Gluten Free Bread Making Tips

Gluten free flours respond very differently to yeast compared to wheat flours. You need to learn how to work with them to make sure you get tasty bread that doesn’t end up like a brick. Click here to learn all my tips for making foolproof gluten free bread. Then head to my Gluten Free Bread Recipes section for my GF bread recipes for you to try.

Gluten Free Monte Carlo Biscuits

Gluten Free Monte Carlo Biscuits







Monte Carlo Biscuits

Those of you in Australia will recognise Monte Carlo Biscuits. They are a delicious combination of raspberry jam and butter cream, sandwiched between coconut biscuits. They are one of those things I always looked at longingly on the shelves after I had to give up wheat. So I decided to do something about it, and create my own version. These have been such a success that my (non-GF) friends ask for them to give to their friends when they come to visit. Head on over  to get the recipe and make some for yourselves for afternoon tea this weekend.

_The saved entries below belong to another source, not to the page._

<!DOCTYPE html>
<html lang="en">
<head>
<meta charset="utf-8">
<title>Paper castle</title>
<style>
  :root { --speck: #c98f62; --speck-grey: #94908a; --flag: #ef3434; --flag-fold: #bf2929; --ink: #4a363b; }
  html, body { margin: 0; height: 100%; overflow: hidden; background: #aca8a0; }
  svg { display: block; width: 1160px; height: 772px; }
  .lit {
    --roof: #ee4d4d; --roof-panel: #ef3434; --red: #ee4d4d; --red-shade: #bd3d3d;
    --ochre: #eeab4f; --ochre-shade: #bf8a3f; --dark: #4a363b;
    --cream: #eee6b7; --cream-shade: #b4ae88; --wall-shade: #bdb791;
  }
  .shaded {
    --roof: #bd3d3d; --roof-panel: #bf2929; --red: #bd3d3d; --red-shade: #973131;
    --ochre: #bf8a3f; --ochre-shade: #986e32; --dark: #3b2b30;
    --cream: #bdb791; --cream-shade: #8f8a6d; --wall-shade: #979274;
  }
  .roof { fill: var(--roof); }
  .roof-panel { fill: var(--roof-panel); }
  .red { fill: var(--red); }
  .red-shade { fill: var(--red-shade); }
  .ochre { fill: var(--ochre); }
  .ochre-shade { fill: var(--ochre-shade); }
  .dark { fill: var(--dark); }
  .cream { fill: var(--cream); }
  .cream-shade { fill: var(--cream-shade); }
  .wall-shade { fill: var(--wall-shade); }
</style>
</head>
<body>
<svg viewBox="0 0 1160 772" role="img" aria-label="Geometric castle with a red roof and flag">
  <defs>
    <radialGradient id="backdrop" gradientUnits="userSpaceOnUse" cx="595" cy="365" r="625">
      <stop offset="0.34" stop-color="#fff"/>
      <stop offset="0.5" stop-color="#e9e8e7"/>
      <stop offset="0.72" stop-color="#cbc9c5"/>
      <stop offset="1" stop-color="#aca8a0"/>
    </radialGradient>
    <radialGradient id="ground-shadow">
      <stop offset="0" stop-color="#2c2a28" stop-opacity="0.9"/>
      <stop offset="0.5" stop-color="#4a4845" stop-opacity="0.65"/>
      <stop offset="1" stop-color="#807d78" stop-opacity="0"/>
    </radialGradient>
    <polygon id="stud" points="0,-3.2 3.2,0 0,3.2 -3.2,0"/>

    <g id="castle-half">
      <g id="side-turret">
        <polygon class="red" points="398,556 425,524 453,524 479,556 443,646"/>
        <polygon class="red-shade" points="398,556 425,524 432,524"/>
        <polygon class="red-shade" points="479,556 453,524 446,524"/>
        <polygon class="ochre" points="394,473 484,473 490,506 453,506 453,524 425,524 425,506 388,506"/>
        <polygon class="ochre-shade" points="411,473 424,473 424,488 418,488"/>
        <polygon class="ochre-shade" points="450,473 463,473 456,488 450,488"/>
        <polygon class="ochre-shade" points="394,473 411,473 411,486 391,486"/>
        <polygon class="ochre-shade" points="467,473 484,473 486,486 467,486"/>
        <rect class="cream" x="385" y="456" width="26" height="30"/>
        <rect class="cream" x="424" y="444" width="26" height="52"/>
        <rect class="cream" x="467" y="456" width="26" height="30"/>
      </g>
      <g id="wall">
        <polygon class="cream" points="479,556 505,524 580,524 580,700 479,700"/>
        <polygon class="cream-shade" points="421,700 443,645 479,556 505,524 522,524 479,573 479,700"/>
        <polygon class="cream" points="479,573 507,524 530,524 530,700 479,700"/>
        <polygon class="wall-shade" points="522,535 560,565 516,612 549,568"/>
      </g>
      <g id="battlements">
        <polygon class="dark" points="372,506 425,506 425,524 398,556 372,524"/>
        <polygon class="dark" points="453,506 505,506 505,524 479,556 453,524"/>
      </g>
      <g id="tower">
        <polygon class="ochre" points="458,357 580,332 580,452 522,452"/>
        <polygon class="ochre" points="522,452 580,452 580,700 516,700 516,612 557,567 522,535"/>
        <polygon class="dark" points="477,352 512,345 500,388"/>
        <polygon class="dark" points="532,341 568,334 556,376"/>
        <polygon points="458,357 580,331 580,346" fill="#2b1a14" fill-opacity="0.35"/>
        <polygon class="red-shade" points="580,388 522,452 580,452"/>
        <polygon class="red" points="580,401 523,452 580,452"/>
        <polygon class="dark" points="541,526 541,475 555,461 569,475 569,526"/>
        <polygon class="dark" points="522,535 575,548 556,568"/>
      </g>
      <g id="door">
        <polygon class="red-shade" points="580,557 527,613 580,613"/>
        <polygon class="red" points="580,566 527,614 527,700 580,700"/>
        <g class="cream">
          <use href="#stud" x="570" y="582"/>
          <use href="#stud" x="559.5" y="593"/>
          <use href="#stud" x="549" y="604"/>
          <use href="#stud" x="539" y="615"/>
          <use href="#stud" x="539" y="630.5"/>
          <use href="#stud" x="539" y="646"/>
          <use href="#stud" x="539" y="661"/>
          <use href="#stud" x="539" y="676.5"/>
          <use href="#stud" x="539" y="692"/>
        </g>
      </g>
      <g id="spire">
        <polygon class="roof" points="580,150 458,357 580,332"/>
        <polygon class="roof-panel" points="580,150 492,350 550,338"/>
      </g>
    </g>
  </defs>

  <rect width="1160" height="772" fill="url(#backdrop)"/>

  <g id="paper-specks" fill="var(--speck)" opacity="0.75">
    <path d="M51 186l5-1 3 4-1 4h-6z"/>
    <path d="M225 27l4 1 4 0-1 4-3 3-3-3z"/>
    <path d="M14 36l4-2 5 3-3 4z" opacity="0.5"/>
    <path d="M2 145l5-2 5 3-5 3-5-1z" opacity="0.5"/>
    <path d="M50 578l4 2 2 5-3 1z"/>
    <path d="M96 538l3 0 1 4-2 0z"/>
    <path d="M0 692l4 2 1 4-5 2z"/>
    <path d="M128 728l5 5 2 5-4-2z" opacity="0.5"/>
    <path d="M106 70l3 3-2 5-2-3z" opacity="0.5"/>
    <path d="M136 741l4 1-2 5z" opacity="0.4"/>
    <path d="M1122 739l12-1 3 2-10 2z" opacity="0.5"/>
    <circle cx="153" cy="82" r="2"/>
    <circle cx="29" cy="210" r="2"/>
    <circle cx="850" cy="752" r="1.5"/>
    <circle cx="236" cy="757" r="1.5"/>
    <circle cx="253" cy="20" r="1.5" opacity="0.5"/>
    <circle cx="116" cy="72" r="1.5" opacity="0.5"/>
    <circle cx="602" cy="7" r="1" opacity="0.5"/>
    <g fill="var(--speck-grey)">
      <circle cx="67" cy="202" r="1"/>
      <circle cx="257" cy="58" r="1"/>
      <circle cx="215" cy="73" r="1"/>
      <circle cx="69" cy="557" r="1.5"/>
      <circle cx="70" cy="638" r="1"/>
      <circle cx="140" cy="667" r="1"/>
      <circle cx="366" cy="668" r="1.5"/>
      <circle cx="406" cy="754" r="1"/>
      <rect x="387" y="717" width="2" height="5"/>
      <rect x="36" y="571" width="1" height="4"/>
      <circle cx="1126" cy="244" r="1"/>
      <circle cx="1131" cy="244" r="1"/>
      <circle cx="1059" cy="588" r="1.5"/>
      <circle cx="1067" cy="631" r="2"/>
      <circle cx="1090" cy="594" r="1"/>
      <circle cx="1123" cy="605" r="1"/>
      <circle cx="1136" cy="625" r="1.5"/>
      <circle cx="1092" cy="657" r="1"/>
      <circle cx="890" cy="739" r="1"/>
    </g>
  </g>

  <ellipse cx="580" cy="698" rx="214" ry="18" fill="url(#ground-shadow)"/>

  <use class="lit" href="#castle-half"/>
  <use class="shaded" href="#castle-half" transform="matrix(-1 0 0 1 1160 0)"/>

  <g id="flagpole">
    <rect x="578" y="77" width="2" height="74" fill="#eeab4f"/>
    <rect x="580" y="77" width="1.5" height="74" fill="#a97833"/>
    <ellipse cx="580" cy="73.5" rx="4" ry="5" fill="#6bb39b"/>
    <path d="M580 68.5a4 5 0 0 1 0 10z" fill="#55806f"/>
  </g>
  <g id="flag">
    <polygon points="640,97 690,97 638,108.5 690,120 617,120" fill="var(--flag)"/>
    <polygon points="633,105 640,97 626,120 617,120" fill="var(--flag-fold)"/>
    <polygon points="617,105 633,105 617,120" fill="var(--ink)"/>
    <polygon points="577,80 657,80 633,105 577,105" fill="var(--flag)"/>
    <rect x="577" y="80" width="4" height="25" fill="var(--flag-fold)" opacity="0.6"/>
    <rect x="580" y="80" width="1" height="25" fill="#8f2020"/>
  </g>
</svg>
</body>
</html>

Welcome to your new gluten free life

Welcome to Your Gluten Free Life – the new place to learn to live gluten and wheat free. My name is Suzanne Crouchley and I have been a celiac all my life. I have learned to cook completely wheat and gluten free, and now I want to share what I have learned with you.

In these newsletters I’ll be sharing with you what Iearned over the years about being a celiac, baking and cooking wheat and gluten free, and the latest research and information about celiac disease, and wheat free living.

First Things First – Gluten Free Flour

Brown Rice Flour
One of the hardest things to get used to when going gluten free, is how to deal with gluten free flour. It’s a whole new ball-game! To help you along, I’ve got a page on my website to teach you all about gluten free flours, and how to make up your own flour mixes for your baking. Click here to learn all you need to know about gluten free flours.

Bread, Bread, Glorious Bread!

Gluten Free Bread - White Sandwich Loaf and Rice Flour Bread

Gluten Free Bread – White Sandwich Loaf and Rice Flour Bread

Once you’ve got an understanding of gluten free flour, the next thing to learn is how to put your new knowledge to use to make bread. I’ve already put a few recipes on my website – go here to check them out.